Data provided:
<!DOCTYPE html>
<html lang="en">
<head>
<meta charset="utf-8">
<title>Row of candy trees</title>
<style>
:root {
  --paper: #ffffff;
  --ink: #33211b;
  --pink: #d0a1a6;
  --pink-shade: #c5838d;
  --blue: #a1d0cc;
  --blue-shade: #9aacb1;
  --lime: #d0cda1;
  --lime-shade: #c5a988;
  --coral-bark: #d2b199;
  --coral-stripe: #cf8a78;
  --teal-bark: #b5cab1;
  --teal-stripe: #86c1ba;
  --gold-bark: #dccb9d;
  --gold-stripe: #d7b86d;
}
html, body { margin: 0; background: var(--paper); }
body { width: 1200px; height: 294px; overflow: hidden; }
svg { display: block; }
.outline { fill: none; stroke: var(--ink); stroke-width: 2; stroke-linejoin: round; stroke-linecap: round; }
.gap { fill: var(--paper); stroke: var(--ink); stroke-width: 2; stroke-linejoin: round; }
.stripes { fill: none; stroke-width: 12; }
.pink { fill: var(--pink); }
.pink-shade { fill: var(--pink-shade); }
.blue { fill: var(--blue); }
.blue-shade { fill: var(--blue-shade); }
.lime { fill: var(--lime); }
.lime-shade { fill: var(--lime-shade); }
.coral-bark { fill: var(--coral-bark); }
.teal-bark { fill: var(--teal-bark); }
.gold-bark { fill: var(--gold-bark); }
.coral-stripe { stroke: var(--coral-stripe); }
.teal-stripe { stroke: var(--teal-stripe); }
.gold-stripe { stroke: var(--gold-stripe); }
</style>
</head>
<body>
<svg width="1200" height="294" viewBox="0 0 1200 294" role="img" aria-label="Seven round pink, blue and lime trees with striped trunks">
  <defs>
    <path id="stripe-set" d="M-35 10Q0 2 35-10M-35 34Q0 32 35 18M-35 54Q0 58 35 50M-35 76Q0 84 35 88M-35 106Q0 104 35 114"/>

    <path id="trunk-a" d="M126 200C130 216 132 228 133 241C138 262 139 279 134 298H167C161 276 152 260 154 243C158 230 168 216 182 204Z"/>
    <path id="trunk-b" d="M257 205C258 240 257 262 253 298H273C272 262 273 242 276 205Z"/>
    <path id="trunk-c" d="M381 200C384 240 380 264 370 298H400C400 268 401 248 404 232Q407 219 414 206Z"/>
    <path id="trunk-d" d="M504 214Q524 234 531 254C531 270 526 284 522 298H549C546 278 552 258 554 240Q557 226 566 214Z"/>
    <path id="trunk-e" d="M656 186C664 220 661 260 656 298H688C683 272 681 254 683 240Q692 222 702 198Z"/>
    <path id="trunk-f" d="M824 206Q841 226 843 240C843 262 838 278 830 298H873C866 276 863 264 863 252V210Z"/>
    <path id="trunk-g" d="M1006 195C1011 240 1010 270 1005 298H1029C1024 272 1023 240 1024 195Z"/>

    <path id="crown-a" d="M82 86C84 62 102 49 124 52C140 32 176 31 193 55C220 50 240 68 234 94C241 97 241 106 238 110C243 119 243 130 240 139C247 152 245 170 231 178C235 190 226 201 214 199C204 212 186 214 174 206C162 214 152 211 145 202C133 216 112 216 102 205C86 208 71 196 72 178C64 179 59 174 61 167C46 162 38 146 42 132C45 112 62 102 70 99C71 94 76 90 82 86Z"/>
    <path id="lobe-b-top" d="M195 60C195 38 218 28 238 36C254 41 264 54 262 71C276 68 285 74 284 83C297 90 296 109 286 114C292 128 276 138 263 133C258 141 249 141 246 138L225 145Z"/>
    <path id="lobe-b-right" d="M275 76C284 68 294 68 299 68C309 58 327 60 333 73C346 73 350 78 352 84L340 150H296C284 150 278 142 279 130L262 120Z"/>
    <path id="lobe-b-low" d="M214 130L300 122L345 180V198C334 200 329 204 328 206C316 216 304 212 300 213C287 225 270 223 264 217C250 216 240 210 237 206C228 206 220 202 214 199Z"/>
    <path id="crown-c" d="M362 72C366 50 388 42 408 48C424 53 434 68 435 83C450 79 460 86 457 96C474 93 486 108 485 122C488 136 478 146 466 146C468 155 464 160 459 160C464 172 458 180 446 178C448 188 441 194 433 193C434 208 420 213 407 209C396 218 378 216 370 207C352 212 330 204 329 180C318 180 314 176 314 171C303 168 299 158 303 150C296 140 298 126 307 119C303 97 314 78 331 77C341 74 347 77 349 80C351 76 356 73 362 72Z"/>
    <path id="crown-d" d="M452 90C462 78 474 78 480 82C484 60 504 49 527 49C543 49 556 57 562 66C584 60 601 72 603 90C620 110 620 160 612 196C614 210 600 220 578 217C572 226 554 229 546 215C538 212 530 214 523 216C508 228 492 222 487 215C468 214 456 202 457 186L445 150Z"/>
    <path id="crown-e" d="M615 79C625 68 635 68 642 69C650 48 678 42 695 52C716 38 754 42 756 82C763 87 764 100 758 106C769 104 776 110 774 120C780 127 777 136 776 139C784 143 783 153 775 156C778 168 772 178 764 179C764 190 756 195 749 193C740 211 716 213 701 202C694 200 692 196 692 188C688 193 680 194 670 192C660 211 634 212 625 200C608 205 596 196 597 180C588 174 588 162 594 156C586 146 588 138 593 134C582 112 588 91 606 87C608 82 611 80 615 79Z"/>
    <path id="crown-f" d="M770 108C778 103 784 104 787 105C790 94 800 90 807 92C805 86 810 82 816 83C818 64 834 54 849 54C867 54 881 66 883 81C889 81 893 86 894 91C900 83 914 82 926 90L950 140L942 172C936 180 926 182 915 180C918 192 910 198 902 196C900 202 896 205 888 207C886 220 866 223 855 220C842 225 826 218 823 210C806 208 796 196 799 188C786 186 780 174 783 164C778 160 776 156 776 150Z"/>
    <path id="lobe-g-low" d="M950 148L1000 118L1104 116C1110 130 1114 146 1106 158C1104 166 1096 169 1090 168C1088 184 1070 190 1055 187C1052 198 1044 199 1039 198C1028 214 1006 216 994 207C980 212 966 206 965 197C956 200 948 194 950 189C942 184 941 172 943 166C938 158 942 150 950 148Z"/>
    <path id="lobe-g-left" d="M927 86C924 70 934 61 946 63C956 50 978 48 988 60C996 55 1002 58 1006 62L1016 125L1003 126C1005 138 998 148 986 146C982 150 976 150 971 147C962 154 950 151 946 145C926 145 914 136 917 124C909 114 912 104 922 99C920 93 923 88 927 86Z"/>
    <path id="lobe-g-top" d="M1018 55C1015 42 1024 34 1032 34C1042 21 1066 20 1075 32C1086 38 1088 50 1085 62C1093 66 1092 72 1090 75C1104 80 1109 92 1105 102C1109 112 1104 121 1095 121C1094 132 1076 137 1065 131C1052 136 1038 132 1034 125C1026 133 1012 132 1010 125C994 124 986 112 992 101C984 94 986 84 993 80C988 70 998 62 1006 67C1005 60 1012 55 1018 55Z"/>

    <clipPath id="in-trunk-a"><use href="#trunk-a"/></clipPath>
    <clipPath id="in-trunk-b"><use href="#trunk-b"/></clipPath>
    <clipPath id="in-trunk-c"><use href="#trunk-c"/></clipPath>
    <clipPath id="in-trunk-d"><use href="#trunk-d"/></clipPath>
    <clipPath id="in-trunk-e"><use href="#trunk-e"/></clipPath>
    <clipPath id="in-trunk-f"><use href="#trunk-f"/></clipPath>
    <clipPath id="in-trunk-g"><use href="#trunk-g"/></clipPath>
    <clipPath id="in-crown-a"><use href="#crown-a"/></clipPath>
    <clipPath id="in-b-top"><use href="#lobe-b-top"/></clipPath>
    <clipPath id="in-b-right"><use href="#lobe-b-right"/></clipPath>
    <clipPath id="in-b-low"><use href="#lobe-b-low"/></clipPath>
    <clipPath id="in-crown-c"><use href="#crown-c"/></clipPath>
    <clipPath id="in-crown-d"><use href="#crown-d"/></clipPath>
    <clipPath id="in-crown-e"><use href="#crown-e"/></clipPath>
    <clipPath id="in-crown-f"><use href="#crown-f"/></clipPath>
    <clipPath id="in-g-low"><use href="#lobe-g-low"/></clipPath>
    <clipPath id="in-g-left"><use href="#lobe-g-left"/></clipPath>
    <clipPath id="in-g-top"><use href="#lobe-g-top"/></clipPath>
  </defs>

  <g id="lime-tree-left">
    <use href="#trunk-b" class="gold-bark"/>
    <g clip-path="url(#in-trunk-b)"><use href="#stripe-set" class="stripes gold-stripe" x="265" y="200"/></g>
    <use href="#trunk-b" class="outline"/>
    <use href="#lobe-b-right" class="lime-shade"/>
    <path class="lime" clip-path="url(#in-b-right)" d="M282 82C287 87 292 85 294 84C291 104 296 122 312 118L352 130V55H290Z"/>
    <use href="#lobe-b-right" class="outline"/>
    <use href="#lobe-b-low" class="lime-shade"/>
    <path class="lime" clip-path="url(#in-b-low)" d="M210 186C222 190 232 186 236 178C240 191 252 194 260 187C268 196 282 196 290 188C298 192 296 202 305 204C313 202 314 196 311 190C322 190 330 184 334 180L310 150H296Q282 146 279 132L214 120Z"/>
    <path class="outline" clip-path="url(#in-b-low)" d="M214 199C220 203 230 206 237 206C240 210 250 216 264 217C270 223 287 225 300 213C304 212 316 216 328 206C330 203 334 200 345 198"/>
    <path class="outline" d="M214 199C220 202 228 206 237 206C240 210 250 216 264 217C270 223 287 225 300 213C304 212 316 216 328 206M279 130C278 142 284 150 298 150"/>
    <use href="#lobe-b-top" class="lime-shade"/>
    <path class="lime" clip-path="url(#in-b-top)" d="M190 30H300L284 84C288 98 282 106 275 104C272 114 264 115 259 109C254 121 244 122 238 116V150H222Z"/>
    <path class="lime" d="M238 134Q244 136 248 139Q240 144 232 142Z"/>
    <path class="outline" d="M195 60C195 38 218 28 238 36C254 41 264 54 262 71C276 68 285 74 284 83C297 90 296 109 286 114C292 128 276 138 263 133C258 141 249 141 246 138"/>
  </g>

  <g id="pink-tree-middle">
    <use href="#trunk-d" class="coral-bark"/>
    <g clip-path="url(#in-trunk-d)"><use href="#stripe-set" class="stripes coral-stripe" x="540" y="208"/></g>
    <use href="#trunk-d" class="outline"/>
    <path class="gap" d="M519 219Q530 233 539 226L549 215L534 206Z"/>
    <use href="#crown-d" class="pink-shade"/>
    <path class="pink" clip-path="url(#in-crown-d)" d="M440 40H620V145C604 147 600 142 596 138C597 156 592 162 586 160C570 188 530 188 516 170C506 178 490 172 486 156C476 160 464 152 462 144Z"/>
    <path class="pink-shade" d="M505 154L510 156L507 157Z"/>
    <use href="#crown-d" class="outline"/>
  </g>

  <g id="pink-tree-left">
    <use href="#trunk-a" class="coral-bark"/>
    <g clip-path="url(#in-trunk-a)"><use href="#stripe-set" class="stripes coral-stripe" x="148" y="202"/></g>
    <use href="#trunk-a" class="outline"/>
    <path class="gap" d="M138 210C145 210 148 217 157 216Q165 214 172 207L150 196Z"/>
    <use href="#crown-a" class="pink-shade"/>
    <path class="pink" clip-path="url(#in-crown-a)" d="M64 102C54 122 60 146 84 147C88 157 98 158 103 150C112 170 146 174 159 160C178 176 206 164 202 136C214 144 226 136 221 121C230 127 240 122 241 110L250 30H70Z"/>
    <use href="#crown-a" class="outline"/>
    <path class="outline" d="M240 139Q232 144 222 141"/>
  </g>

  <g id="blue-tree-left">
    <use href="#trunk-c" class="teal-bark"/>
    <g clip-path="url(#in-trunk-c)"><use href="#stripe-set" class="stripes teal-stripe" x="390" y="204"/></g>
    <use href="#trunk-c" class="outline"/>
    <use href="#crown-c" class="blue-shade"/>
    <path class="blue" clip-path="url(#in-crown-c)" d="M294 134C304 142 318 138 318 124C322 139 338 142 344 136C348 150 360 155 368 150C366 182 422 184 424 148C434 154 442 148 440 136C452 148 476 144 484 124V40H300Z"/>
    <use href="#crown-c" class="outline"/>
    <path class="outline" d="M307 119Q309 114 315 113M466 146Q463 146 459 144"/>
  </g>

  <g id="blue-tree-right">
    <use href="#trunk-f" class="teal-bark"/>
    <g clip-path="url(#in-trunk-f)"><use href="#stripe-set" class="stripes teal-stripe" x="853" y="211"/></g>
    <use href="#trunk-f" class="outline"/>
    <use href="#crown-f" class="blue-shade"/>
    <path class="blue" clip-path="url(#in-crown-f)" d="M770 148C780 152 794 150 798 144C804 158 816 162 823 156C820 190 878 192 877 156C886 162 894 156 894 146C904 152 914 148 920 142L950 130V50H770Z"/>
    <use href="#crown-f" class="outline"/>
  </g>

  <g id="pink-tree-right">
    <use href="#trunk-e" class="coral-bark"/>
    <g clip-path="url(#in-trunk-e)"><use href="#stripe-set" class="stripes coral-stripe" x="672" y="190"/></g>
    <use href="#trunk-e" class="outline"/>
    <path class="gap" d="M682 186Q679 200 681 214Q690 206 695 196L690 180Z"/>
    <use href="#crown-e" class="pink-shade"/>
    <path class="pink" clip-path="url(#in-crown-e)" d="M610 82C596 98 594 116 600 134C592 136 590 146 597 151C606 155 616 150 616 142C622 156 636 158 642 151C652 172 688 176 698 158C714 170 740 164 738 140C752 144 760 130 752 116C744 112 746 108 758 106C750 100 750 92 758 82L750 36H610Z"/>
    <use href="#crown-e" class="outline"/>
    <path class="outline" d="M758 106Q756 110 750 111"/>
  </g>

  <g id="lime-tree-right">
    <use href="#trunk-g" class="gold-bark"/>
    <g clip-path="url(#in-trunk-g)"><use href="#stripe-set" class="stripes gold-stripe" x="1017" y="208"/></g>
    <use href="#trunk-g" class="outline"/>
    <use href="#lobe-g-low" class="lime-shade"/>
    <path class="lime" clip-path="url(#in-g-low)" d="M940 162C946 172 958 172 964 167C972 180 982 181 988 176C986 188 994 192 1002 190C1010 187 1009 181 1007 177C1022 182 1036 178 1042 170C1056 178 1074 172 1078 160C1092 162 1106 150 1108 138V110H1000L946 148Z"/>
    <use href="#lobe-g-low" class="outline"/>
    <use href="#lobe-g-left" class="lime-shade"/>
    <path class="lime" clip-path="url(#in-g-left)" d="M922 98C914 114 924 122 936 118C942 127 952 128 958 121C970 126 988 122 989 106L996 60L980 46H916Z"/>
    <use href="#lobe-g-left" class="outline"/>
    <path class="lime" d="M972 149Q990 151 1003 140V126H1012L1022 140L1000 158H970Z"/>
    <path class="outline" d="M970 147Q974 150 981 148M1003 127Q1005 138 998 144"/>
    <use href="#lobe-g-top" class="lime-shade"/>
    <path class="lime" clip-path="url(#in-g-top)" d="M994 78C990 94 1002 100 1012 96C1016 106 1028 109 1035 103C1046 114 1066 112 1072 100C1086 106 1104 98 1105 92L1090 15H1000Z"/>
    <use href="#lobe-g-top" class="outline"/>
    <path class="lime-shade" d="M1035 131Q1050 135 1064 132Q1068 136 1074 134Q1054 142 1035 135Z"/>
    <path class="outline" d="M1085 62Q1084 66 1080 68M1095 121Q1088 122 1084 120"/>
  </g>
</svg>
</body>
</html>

Assignment: In the listing above, please print only the lines from the first one to the line where "none; stroke: var(--ink);" appears, exactly as written, both of those lines included.

Expected answer:
<!DOCTYPE html>
<html lang="en">
<head>
<meta charset="utf-8">
<title>Row of candy trees</title>
<style>
:root {
  --paper: #ffffff;
  --ink: #33211b;
  --pink: #d0a1a6;
  --pink-shade: #c5838d;
  --blue: #a1d0cc;
  --blue-shade: #9aacb1;
  --lime: #d0cda1;
  --lime-shade: #c5a988;
  --coral-bark: #d2b199;
  --coral-stripe: #cf8a78;
  --teal-bark: #b5cab1;
  --teal-stripe: #86c1ba;
  --gold-bark: #dccb9d;
  --gold-stripe: #d7b86d;
}
html, body { margin: 0; background: var(--paper); }
body { width: 1200px; height: 294px; overflow: hidden; }
svg { display: block; }
.outline { fill: none; stroke: var(--ink); stroke-width: 2; stroke-linejoin: round; stroke-linecap: round; }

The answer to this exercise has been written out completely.